Just look at this gorgeous little plein air at Les Jardin du Tulieres and the Louvre by cousin Cheryl Peddie who is in France painting! Cheryl does NOT have detailitis, what she has a is a great painting. She tells me it's not yet totally finished but close. Notice all the detail in the top photo and look at her lovely painting beneath it. Cheryl has carefully ignored what is not necessary to the painting and paints the big shapes first which will be the bones on top of which she can add further detail if she wants. However, I know her work and doubt that she will add a whole lot more to it. This painting holds on it's own without detail and she has captured what is really important the atmosphere, the light and how it falls on the building.
Over focussing on details can cause an artist to neglect the important elements of big shapes, drawing, colour, value and temperature and how they relate to one another. The making of a painting is not found in the details, it’s found in the big shapes and the major values.
It’s not that detail itself is bad, in fact some paintings are full of delicious goodies inviting the viewer to really savour the banquet.
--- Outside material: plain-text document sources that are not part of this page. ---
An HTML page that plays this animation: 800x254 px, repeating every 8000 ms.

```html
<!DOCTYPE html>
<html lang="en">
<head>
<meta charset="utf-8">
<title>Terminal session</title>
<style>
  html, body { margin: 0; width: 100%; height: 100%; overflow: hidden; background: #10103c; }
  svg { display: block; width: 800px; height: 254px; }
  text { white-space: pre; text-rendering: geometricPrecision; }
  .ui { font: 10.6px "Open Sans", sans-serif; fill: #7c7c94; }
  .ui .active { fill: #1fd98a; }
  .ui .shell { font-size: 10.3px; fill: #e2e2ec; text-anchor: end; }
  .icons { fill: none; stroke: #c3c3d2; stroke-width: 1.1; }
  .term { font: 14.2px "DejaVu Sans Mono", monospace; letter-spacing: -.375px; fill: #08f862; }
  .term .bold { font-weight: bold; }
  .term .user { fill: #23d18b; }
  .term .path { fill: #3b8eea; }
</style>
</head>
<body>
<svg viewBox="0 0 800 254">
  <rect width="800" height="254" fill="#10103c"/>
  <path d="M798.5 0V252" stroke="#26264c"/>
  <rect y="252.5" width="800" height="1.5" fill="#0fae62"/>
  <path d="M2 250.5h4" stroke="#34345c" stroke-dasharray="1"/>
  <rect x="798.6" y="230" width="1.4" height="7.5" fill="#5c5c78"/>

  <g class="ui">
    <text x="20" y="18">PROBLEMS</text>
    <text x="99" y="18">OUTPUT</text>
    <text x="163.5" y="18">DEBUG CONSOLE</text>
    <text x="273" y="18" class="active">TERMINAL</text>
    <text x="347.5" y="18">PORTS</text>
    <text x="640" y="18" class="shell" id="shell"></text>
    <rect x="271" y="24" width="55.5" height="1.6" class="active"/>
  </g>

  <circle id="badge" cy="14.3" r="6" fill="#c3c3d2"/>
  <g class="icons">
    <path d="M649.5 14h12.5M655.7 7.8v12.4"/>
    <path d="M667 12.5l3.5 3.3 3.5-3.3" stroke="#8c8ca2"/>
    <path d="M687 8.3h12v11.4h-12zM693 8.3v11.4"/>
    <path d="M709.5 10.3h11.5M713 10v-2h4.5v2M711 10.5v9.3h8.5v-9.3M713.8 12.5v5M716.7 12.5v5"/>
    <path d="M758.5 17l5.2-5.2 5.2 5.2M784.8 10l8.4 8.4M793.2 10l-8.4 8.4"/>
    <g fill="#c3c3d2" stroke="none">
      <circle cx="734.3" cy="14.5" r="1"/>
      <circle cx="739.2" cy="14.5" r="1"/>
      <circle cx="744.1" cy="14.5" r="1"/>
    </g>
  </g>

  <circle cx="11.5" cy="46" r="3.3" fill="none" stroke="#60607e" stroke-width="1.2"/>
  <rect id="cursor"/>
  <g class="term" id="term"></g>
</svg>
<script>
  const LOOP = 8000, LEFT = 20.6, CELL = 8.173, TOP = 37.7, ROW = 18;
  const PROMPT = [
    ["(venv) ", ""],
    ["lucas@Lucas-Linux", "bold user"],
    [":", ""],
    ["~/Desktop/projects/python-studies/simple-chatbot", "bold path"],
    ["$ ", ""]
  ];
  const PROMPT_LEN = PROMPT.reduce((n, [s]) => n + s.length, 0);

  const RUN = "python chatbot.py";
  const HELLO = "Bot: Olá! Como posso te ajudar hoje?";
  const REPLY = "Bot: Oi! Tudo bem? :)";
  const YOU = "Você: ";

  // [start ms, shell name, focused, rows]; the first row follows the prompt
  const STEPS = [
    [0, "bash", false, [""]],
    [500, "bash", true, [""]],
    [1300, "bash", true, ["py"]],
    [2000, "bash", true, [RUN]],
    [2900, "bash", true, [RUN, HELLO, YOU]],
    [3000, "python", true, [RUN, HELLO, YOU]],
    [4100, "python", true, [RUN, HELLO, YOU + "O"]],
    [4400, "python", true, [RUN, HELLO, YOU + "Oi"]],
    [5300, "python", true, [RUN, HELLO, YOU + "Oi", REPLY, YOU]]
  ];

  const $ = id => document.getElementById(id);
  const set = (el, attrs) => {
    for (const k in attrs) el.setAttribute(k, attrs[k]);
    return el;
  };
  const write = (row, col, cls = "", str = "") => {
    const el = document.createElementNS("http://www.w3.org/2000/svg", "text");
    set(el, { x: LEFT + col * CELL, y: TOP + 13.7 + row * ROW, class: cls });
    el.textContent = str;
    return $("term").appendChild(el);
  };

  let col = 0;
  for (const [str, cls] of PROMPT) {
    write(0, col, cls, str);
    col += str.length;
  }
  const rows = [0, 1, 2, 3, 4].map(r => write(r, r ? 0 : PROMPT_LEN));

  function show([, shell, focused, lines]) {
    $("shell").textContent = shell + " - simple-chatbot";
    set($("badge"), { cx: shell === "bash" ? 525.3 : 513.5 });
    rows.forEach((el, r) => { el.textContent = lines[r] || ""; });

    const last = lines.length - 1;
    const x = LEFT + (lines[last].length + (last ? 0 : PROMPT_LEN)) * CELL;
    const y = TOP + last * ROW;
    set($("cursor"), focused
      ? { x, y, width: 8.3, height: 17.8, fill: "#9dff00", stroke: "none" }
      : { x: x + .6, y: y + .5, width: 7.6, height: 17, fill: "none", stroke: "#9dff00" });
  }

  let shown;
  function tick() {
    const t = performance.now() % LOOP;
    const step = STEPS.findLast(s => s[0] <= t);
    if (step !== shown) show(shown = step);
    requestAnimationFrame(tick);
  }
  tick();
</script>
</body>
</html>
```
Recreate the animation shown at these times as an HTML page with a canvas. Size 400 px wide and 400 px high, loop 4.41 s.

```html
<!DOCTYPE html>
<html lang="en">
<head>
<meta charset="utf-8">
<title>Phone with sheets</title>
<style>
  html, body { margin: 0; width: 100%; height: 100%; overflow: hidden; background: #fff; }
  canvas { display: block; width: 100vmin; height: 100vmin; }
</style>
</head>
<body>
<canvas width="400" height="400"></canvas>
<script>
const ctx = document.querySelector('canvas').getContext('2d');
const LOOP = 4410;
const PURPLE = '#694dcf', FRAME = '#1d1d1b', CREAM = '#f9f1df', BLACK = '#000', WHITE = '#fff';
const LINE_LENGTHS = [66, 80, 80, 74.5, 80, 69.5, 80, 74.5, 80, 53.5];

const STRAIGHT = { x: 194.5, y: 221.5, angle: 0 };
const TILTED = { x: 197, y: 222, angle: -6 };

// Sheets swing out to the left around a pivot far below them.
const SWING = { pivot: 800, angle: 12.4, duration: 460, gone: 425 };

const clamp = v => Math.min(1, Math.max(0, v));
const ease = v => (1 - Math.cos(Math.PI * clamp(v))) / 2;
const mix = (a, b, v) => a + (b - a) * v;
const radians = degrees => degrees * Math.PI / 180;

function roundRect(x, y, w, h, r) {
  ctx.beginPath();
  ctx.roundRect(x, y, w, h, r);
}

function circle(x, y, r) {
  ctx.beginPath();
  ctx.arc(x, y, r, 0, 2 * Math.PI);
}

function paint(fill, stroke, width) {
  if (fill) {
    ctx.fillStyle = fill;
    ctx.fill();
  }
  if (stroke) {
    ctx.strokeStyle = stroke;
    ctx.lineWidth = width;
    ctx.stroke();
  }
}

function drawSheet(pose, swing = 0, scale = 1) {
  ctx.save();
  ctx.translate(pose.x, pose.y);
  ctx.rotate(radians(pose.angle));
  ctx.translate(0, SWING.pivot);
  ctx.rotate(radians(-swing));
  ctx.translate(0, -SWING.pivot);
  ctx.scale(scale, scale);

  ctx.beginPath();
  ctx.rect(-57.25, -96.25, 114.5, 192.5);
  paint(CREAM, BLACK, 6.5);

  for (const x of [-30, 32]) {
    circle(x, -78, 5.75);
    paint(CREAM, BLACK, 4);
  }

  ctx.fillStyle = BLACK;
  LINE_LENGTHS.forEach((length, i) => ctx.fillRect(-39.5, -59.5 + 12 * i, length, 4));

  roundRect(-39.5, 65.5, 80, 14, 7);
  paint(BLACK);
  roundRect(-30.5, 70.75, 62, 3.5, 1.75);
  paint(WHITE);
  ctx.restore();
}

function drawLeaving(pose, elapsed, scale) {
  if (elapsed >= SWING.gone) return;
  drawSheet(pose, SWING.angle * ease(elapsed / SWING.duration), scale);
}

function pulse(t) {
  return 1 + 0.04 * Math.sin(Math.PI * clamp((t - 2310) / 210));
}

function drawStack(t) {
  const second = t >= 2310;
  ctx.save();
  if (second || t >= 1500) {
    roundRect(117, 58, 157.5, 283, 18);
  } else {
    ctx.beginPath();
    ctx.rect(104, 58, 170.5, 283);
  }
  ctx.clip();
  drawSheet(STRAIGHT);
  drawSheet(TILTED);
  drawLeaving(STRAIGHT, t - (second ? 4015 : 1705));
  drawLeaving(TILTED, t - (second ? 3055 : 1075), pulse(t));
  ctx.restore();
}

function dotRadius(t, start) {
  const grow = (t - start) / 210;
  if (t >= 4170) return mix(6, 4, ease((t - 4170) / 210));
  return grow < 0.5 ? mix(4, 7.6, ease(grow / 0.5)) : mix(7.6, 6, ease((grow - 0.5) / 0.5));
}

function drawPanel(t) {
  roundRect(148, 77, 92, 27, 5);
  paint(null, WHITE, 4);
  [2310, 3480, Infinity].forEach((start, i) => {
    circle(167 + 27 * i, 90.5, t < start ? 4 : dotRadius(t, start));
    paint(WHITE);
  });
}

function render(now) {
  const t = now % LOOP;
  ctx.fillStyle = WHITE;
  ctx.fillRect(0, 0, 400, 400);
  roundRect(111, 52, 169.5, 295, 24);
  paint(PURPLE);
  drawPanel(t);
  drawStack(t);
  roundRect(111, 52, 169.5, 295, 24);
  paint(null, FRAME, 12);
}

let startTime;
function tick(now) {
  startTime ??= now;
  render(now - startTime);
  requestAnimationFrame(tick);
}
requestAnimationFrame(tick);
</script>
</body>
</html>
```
But when artists leap into the details without first painting the big shapes/masses, those critical structures that hold the painting together like an armature, they find that their painting often has a scattered and fragmented appearance. Like I said in Artsnip 7, keep it SIMPLE at the start of your painting, ignoring all those little shapes and details like individual leaves, grasses, boards on buildings etc. for the time being. Loosely block in big SHAPES/MASSES as if the little shapes within them do not exist. This applies to all subject matter. And when you have the big stuff on like Cheryl has in her painting above, ask yourself if you really need all that detail.
Details are like the dressing on salad. You make the salad first, then you add the dressing. The dressing on it’s own does not make a salad. Unless you like to eat blue cheese dressing by the spoonful but that’s a whole new story.